Required action » Scan the entries below and return each line that contains "focus".

- - -

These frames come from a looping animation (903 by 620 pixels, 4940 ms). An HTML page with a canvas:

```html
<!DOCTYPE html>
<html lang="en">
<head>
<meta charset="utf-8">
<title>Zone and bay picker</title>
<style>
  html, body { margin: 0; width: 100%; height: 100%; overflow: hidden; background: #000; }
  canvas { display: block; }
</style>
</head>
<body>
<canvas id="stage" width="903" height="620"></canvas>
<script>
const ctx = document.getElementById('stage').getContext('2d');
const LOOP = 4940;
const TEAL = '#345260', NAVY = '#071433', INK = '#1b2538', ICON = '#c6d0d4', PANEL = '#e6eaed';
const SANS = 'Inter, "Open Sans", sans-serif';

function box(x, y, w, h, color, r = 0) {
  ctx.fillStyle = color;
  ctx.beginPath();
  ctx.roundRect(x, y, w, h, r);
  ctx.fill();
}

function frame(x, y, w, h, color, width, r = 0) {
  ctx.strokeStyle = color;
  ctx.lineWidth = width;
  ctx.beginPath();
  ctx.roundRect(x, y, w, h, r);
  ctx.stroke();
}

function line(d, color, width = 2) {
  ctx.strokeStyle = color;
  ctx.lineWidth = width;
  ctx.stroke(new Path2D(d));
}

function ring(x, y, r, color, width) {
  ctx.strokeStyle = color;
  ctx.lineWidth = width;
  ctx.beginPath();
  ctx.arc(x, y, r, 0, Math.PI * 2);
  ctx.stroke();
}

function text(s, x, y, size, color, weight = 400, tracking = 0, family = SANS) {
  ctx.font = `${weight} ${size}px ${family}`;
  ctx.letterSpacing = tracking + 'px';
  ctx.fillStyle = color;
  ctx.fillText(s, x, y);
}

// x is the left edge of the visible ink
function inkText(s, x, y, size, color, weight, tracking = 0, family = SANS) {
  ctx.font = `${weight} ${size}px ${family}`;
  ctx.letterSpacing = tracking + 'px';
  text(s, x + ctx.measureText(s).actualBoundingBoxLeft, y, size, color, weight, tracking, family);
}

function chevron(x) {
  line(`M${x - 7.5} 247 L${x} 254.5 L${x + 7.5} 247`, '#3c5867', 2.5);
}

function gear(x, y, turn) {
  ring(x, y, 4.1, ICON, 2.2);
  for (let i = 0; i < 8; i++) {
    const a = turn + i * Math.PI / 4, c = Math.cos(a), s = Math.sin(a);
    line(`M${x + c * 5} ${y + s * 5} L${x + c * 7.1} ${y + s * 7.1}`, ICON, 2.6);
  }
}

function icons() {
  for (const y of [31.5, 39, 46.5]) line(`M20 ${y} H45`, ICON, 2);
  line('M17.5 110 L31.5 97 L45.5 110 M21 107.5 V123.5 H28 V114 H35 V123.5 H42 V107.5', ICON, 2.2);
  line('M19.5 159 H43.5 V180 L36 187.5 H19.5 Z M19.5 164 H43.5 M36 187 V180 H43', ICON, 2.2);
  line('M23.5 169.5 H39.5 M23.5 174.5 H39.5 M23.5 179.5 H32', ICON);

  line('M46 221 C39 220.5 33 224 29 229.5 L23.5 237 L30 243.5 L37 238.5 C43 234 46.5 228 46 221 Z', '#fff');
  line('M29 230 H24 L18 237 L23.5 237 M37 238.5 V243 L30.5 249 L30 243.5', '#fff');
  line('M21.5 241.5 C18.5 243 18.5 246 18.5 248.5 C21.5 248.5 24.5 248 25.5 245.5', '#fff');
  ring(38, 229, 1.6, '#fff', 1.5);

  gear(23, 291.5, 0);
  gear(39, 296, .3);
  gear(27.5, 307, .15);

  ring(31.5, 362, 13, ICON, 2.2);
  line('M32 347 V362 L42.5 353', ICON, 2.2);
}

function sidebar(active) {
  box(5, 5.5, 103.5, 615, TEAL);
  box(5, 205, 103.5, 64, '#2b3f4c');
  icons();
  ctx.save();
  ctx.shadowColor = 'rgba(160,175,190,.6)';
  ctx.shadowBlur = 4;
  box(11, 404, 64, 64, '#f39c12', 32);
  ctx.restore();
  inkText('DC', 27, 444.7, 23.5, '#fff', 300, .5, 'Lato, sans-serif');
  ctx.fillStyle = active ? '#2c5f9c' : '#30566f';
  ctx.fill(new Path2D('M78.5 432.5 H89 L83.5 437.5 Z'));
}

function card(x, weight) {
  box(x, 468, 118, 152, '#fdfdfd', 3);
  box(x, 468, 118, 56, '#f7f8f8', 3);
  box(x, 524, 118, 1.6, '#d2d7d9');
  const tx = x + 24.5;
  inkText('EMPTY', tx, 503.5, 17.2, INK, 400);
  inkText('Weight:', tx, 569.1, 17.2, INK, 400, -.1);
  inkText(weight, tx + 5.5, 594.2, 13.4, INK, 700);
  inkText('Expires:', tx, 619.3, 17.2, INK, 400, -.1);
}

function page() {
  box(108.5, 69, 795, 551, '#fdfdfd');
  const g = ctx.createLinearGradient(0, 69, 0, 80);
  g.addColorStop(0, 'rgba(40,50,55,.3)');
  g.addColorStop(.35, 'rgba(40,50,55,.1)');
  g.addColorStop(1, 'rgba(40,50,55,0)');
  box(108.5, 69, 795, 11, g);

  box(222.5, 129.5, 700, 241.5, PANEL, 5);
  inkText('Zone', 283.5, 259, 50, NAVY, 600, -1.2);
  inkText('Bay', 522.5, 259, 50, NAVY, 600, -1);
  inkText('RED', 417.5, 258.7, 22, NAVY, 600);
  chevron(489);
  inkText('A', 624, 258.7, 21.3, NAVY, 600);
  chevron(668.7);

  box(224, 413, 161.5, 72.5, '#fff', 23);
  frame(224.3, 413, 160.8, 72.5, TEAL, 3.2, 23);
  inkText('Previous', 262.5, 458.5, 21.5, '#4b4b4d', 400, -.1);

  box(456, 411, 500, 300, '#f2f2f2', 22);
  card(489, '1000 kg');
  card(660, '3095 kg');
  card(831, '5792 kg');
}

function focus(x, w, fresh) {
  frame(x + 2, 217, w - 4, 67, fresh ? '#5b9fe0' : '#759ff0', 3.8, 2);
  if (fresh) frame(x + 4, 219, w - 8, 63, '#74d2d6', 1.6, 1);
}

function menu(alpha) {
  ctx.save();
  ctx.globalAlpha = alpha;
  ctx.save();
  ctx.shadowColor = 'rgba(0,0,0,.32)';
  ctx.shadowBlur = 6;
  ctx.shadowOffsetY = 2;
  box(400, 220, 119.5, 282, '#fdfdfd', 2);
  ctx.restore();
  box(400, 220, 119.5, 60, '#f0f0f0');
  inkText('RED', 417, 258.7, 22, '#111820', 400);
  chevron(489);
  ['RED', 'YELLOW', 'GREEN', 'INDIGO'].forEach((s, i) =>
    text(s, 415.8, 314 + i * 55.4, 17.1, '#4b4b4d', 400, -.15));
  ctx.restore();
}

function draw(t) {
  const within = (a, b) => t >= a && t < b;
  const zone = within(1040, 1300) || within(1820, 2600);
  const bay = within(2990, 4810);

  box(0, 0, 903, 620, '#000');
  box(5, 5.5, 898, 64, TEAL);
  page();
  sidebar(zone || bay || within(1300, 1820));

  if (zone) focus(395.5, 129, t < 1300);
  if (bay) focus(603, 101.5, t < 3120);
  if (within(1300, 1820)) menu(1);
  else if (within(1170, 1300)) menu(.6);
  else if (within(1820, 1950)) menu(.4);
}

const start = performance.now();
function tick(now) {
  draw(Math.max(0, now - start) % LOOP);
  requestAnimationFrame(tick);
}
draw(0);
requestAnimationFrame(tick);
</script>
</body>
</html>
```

- - -

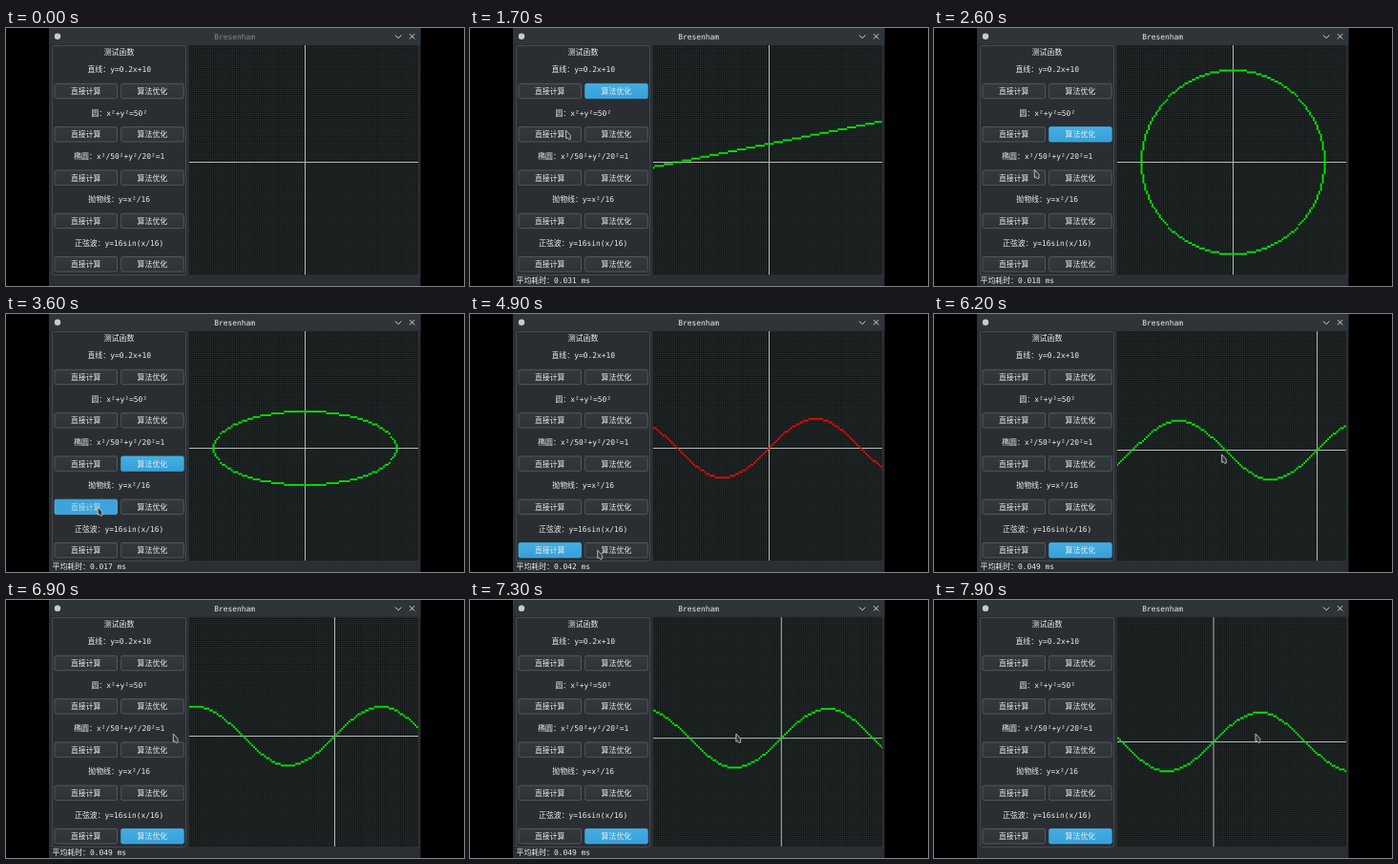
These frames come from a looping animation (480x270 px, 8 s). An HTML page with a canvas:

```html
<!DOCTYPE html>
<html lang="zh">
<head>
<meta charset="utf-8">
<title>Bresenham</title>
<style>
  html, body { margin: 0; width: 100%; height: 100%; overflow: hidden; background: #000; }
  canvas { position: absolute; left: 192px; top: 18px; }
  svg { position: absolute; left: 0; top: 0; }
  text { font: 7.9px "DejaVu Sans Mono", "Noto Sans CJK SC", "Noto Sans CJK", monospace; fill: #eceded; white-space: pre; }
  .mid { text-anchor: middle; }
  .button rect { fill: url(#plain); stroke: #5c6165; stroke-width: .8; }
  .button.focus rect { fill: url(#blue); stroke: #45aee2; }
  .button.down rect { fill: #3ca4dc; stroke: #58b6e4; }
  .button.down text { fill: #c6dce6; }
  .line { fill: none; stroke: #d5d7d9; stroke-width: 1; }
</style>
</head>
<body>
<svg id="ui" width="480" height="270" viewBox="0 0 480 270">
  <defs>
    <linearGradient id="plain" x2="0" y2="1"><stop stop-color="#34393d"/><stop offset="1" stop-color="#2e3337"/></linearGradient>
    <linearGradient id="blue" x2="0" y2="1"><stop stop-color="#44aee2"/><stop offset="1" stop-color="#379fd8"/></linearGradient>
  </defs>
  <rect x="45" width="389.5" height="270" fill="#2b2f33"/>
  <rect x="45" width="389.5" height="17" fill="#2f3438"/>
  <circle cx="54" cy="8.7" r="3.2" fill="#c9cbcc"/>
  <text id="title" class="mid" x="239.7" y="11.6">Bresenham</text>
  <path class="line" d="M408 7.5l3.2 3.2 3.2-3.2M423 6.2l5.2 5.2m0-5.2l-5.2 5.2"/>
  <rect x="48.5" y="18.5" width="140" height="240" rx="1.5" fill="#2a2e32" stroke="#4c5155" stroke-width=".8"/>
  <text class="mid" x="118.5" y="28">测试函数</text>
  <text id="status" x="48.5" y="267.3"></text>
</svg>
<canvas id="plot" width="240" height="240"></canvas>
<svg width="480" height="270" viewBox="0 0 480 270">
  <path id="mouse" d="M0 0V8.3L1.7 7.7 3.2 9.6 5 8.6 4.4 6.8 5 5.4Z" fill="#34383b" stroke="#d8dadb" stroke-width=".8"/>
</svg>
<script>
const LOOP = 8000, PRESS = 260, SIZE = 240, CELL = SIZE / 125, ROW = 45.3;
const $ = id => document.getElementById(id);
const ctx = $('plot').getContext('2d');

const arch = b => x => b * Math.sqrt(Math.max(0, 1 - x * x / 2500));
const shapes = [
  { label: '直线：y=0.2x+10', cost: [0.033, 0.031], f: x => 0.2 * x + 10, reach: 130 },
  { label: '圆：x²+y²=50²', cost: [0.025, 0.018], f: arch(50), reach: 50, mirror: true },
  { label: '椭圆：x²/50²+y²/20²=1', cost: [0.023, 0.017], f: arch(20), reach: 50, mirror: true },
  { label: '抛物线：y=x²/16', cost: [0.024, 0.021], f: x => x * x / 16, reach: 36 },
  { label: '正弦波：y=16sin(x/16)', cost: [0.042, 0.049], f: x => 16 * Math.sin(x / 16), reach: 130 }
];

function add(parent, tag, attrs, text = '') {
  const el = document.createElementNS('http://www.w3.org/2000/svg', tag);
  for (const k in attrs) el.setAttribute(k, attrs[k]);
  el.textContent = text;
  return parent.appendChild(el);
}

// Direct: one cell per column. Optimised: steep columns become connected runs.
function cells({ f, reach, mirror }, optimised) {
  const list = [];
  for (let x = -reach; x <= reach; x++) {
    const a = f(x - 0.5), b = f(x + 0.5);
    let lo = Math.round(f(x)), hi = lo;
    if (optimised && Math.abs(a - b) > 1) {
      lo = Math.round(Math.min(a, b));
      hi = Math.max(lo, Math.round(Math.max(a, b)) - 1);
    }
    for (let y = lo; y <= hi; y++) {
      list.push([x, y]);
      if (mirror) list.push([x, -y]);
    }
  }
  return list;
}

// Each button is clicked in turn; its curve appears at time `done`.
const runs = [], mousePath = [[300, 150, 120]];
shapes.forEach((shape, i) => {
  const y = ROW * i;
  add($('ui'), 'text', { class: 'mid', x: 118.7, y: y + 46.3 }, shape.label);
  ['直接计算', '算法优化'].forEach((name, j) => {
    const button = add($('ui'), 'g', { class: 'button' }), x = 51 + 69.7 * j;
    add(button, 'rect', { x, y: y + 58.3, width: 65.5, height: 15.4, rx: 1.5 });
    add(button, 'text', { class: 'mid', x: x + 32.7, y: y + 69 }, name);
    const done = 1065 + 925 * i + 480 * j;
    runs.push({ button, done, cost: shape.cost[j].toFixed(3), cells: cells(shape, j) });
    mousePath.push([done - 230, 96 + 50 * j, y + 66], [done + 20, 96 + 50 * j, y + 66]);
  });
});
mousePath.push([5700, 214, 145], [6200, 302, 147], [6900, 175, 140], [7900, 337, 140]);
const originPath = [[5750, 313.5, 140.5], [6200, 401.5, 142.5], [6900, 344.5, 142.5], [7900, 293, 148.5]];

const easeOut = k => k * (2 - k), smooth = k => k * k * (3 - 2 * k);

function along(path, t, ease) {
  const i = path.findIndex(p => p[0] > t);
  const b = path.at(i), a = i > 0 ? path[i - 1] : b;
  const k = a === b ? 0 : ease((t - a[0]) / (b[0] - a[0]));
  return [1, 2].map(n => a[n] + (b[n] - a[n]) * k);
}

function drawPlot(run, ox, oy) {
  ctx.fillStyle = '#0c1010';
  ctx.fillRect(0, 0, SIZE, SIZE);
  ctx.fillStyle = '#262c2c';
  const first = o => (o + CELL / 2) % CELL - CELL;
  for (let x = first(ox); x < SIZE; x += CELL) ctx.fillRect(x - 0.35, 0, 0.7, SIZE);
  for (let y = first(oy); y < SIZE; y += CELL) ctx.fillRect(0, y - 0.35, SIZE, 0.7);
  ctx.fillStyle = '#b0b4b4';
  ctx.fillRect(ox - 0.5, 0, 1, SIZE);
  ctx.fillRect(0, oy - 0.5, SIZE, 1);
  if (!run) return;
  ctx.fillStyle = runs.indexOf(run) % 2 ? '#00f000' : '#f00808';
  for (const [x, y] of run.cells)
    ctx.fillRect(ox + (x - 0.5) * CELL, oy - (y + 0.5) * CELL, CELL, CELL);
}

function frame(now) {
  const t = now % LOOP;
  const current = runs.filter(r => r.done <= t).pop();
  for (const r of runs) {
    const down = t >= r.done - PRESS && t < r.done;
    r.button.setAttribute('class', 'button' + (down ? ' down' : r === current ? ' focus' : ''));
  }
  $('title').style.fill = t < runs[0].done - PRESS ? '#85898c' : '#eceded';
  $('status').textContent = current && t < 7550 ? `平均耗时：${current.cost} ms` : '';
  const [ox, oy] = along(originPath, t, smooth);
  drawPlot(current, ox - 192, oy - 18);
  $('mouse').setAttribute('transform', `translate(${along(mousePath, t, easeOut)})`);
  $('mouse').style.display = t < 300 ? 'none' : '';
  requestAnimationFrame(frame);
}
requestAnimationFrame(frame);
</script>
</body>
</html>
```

- - -

Exercise response »
function focus(x, w, fresh) {
  if (zone) focus(395.5, 129, t < 1300);
  if (bay) focus(603, 101.5, t < 3120);
  .button.focus rect { fill: url(#blue); stroke: #45aee2; }
    r.button.setAttribute('class', 'button' + (down ? ' down' : r === current ? ' focus' : ''));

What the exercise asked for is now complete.